Exercise goal:
What is needed is each line of the data below that holds the string "href".

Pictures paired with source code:
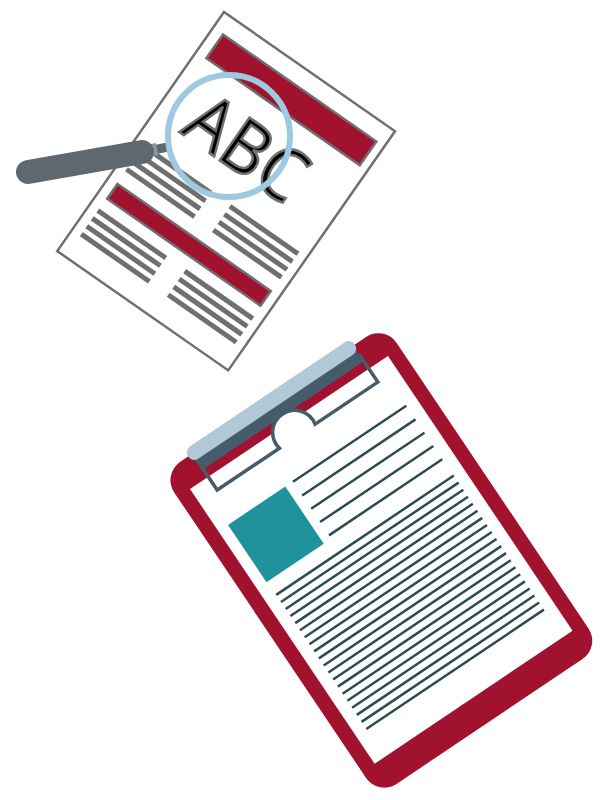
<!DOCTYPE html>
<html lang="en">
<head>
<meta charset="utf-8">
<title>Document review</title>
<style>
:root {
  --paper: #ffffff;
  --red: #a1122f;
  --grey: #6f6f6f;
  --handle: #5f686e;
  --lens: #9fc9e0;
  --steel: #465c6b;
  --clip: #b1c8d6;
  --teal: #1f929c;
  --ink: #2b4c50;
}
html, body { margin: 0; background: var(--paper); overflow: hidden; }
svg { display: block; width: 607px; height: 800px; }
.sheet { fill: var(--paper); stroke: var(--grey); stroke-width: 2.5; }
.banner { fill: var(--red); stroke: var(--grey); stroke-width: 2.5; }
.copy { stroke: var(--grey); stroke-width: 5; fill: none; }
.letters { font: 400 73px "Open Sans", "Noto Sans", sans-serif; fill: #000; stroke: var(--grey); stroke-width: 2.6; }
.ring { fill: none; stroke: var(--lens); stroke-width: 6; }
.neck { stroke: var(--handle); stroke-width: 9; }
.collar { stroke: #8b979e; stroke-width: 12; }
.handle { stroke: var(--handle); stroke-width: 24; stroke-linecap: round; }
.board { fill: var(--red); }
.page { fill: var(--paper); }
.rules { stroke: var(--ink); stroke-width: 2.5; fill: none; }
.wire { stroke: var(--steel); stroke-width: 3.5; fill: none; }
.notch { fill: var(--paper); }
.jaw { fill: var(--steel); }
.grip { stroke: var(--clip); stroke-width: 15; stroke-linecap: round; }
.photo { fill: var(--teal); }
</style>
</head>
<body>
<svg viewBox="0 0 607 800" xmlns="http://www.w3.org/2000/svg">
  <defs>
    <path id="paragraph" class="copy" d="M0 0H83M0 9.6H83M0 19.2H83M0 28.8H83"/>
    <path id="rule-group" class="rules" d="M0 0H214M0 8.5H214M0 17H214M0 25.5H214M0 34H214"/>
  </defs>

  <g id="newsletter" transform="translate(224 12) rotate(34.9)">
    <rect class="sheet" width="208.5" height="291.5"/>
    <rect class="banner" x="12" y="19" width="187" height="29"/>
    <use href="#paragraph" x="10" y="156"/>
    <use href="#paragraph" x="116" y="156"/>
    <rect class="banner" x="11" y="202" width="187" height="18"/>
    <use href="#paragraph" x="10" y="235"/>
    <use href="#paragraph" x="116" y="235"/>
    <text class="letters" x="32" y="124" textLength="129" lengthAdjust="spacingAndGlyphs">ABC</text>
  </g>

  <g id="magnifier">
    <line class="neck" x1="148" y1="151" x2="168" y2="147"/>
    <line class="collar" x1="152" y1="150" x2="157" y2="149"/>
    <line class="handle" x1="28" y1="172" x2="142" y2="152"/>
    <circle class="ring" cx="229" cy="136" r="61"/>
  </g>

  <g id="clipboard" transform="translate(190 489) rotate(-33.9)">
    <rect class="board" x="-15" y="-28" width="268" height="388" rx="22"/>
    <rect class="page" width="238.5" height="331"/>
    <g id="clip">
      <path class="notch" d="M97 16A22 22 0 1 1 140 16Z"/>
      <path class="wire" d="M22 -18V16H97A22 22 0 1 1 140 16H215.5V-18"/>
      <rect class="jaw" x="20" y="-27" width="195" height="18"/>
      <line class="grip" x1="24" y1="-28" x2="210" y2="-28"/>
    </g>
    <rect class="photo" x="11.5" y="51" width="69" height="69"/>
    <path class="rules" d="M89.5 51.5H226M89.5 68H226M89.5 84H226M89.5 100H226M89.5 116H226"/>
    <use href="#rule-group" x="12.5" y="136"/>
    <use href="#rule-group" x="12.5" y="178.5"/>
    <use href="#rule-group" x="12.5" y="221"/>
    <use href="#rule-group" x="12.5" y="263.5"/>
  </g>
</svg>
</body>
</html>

Solution to the exercise:
    <use href="#paragraph" x="10" y="156"/>
    <use href="#paragraph" x="116" y="156"/>
    <use href="#paragraph" x="10" y="235"/>
    <use href="#paragraph" x="116" y="235"/>
    <use href="#rule-group" x="12.5" y="136"/>
    <use href="#rule-group" x="12.5" y="178.5"/>
    <use href="#rule-group" x="12.5" y="221"/>
    <use href="#rule-group" x="12.5" y="263.5"/>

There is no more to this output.